She buries her eggs in the sand
then turns, stone-eyed towards the sea.
she leaves them behind never to see their beauty,
never to be held by her again.
it’s what she does, what she needs to do
for her world to work.
it’s up to the tides now, she thinks, or
rather, she just knows the thing –  

how the world salivates for her young
through tongues of sea bird and shark.
losing hundreds of her children to another’s hunger
lives in her like an ever-imbedded helix knife
she barely knows is there.
it twists inside her apathetic scars 
as she shuffles away into the sea
where she too may soon be some other’s feast –  

each scrape of shark’s tooth,
every year she survives adds to her life’s pattern
slowly painted in the sworls of her shell
by a passionless artist simply reporting her days
and etched into a poetic symmetry
she cannot see as beautiful
until she leaves it too behind.

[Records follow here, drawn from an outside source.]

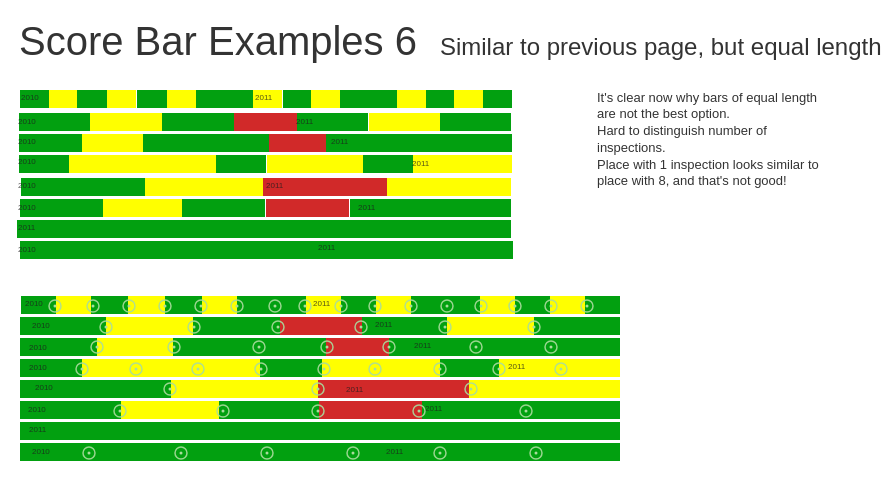
<!DOCTYPE html>
<html lang="en">
<head>
<meta charset="utf-8">
<title>Score Bar Examples 6</title>
<style>
:root { --pass: #02a010; --warn: #ffff00; --fail: #d12929; --ink: #333; --year: rgba(30, 30, 30, .75); --ring: #a9dc9c; }
* { box-sizing: border-box; margin: 0; }
body { width: 889px; height: 477px; overflow: hidden; position: relative; background: #fff; color: var(--ink); font-family: "Liberation Sans", Arial, sans-serif; }
header { display: flex; align-items: baseline; gap: 23px; padding: 18px 0 0 19px; white-space: nowrap; }
h1 { font-size: 40px; font-weight: 400; line-height: 46px; }
h2 { font-size: 24px; font-weight: 400; }
.note { position: absolute; left: 597px; top: 89.5px; font-size: 13px; line-height: 16.8px; white-space: nowrap; }
.chart { position: absolute; left: 0; width: 640px; display: flex; flex-direction: column; gap: 3px; }
.compact { top: 90px; }
.wide { top: 296px; }
.bar { position: relative; display: flex; height: 18px; padding-left: var(--start, 20px); }
.extra-gap { margin-top: 2px; }
.bar i { flex: none; width: calc(var(--w) * 1px); }
.pass { background: var(--pass); }
.warn { background: var(--warn); }
.fail { background: var(--fail); }
.split { margin-left: 1px; }
.year { position: absolute; left: calc(var(--x) * 1px); top: calc(var(--dy, 0) * 1px); font-size: 8px; line-height: 18px; color: var(--year); }
.markers { position: absolute; left: 0; top: 0; width: 640px; height: 165px; }
</style>
</head>
<body>
<header>
  <h1>Score Bar Examples 6</h1>
  <h2>Similar to previous page, but equal length</h2>
</header>

<p class="note">It's clear now why bars of equal length<br>are not the best option.<br>Hard to distinguish number of<br>inspections.<br>Place with 1 inspection looks similar to<br>place with 8, and that's not good!</p>

<section class="chart compact">
  <div class="bar">
    <i class="pass" style="--w:29"></i><i class="warn" style="--w:28"></i><i class="pass" style="--w:30"></i><i class="warn" style="--w:29"></i><i class="pass split" style="--w:30"></i><i class="warn" style="--w:29"></i><i class="pass" style="--w:57"></i><i class="warn" style="--w:29"></i><i class="pass split" style="--w:28"></i><i class="warn" style="--w:29"></i><i class="pass" style="--w:57"></i><i class="warn" style="--w:29"></i><i class="pass" style="--w:28"></i><i class="warn" style="--w:29"></i><i class="pass" style="--w:29"></i>
    <span class="year" style="--x:21;--dy:-1">2010</span><span class="year" style="--x:255;--dy:-1">2011</span>
  </div>
  <div class="bar extra-gap" style="--start:19px">
    <i class="pass" style="--w:71"></i><i class="warn" style="--w:72"></i><i class="pass" style="--w:72"></i><i class="fail" style="--w:63"></i><i class="pass" style="--w:71"></i><i class="warn split" style="--w:71"></i><i class="pass" style="--w:71"></i>
    <span class="year" style="--x:18">2010</span><span class="year" style="--x:296">2011</span>
  </div>
  <div class="bar" style="--start:19px">
    <i class="pass" style="--w:63"></i><i class="warn" style="--w:61"></i><i class="pass" style="--w:126"></i><i class="fail" style="--w:57"></i><i class="pass" style="--w:186"></i>
    <span class="year" style="--x:18;--dy:-1">2010</span><span class="year" style="--x:331;--dy:-1">2011</span>
  </div>
  <div class="bar" style="--start:19px">
    <i class="pass" style="--w:50"></i><i class="warn" style="--w:147"></i><i class="pass" style="--w:50"></i><i class="warn split" style="--w:96"></i><i class="pass" style="--w:50"></i><i class="warn" style="--w:99"></i>
    <span class="year" style="--x:18;--dy:-2">2010</span><span class="year" style="--x:412">2011</span>
  </div>
  <div class="bar extra-gap" style="--start:21px">
    <i class="pass" style="--w:124"></i><i class="warn" style="--w:118"></i><i class="fail" style="--w:124"></i><i class="warn" style="--w:124"></i>
    <span class="year" style="--x:18;--dy:-1">2010</span><span class="year" style="--x:266;--dy:-1">2011</span>
  </div>
  <div class="bar">
    <i class="pass" style="--w:83"></i><i class="warn" style="--w:79"></i><i class="pass" style="--w:83"></i><i class="fail split" style="--w:83"></i><i class="pass split" style="--w:161"></i>
    <span class="year" style="--x:18">2010</span><span class="year" style="--x:358">2011</span>
  </div>
  <div class="bar" style="--start:17px">
    <i class="pass" style="--w:494"></i>
    <span class="year" style="--x:18;--dy:-1">2011</span>
  </div>
  <div class="bar">
    <i class="pass" style="--w:493"></i>
    <span class="year" style="--x:18">2010</span><span class="year" style="--x:318;--dy:-2">2011</span>
  </div>
</section>

<section class="chart wide">
  <div class="bar" style="--start:21px">
    <i class="pass" style="--w:35"></i><i class="warn" style="--w:35"></i><i class="pass" style="--w:37"></i><i class="warn" style="--w:37"></i><i class="pass" style="--w:37"></i><i class="warn" style="--w:35"></i><i class="pass" style="--w:69"></i><i class="warn" style="--w:35"></i><i class="pass" style="--w:35"></i><i class="warn" style="--w:35"></i><i class="pass" style="--w:69"></i><i class="warn" style="--w:35"></i><i class="pass" style="--w:35"></i><i class="warn" style="--w:35"></i><i class="pass" style="--w:35"></i>
    <span class="year" style="--x:25;--dy:-1">2010</span><span class="year" style="--x:313;--dy:-1">2011</span>
  </div>
  <div class="bar">
    <i class="pass" style="--w:86"></i><i class="warn" style="--w:87"></i><i class="pass" style="--w:87"></i><i class="fail" style="--w:82"></i><i class="pass" style="--w:85"></i><i class="warn" style="--w:87"></i><i class="pass" style="--w:86"></i>
    <span class="year" style="--x:32">2010</span><span class="year" style="--x:375;--dy:-1">2011</span>
  </div>
  <div class="bar">
    <i class="pass" style="--w:77"></i><i class="warn" style="--w:76"></i><i class="pass" style="--w:153"></i><i class="fail" style="--w:63"></i><i class="pass" style="--w:231"></i>
    <span class="year" style="--x:29;--dy:1">2010</span><span class="year" style="--x:414;--dy:-1">2011</span>
  </div>
  <div class="bar">
    <i class="pass" style="--w:62"></i><i class="warn" style="--w:178"></i><i class="pass" style="--w:62"></i><i class="warn" style="--w:118"></i><i class="pass" style="--w:59"></i><i class="warn" style="--w:121"></i>
    <span class="year" style="--x:29">2010</span><span class="year" style="--x:508;--dy:-1">2011</span>
  </div>
  <div class="bar">
    <i class="pass" style="--w:151"></i><i class="warn" style="--w:147"></i><i class="fail" style="--w:151"></i><i class="warn" style="--w:151"></i>
    <span class="year" style="--x:35;--dy:-1">2010</span><span class="year" style="--x:346;--dy:1">2011</span>
  </div>
  <div class="bar">
    <i class="pass" style="--w:101"></i><i class="warn" style="--w:98"></i><i class="pass" style="--w:100"></i><i class="fail" style="--w:103"></i><i class="pass" style="--w:198"></i>
    <span class="year" style="--x:28">2010</span><span class="year" style="--x:425;--dy:-1">2011</span>
  </div>
  <div class="bar">
    <i class="pass" style="--w:600"></i>
    <span class="year" style="--x:29;--dy:-1">2011</span>
  </div>
  <div class="bar">
    <i class="pass" style="--w:600"></i>
    <span class="year" style="--x:32">2010</span><span class="year" style="--x:386">2011</span>
  </div>

  <svg class="markers" viewBox="0 0 640 165" aria-hidden="true">
    <defs>
      <g id="inspection">
        <circle r="6" fill="none" stroke="var(--ring)" stroke-width="1.5" stroke-opacity=".9"/>
        <circle r="1.5" fill="var(--ring)"/>
      </g>
    </defs>
    <g transform="translate(0 10)">
      <use href="#inspection" x="55"/><use href="#inspection" x="93"/><use href="#inspection" x="129"/><use href="#inspection" x="165"/><use href="#inspection" x="201"/><use href="#inspection" x="237"/><use href="#inspection" x="275"/><use href="#inspection" x="305"/><use href="#inspection" x="341"/><use href="#inspection" x="375"/><use href="#inspection" x="411"/><use href="#inspection" x="447"/><use href="#inspection" x="481"/><use href="#inspection" x="515"/><use href="#inspection" x="551"/><use href="#inspection" x="587"/>
    </g>
    <g transform="translate(0 31)">
      <use href="#inspection" x="106"/><use href="#inspection" x="194"/><use href="#inspection" x="278"/><use href="#inspection" x="361"/><use href="#inspection" x="445"/><use href="#inspection" x="534"/>
    </g>
    <g transform="translate(0 51)">
      <use href="#inspection" x="97"/><use href="#inspection" x="174"/><use href="#inspection" x="259"/><use href="#inspection" x="327"/><use href="#inspection" x="389"/><use href="#inspection" x="476"/><use href="#inspection" x="551"/>
    </g>
    <g transform="translate(0 73)">
      <use href="#inspection" x="82"/><use href="#inspection" x="136"/><use href="#inspection" x="198"/><use href="#inspection" x="261"/><use href="#inspection" x="324"/><use href="#inspection" x="375"/><use href="#inspection" x="440"/><use href="#inspection" x="499"/><use href="#inspection" x="561"/>
    </g>
    <g transform="translate(0 93)">
      <use href="#inspection" x="170"/><use href="#inspection" x="318"/><use href="#inspection" x="471"/>
    </g>
    <g transform="translate(0 115)">
      <use href="#inspection" x="120"/><use href="#inspection" x="223"/><use href="#inspection" x="318"/><use href="#inspection" x="419"/><use href="#inspection" x="526"/>
    </g>
    <g transform="translate(0 157)">
      <use href="#inspection" x="89"/><use href="#inspection" x="181"/><use href="#inspection" x="267"/><use href="#inspection" x="353"/><use href="#inspection" x="440"/><use href="#inspection" x="536"/>
    </g>
  </svg>
</section>
</body>
</html>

it’s what the world does. it’s what her world needs to do.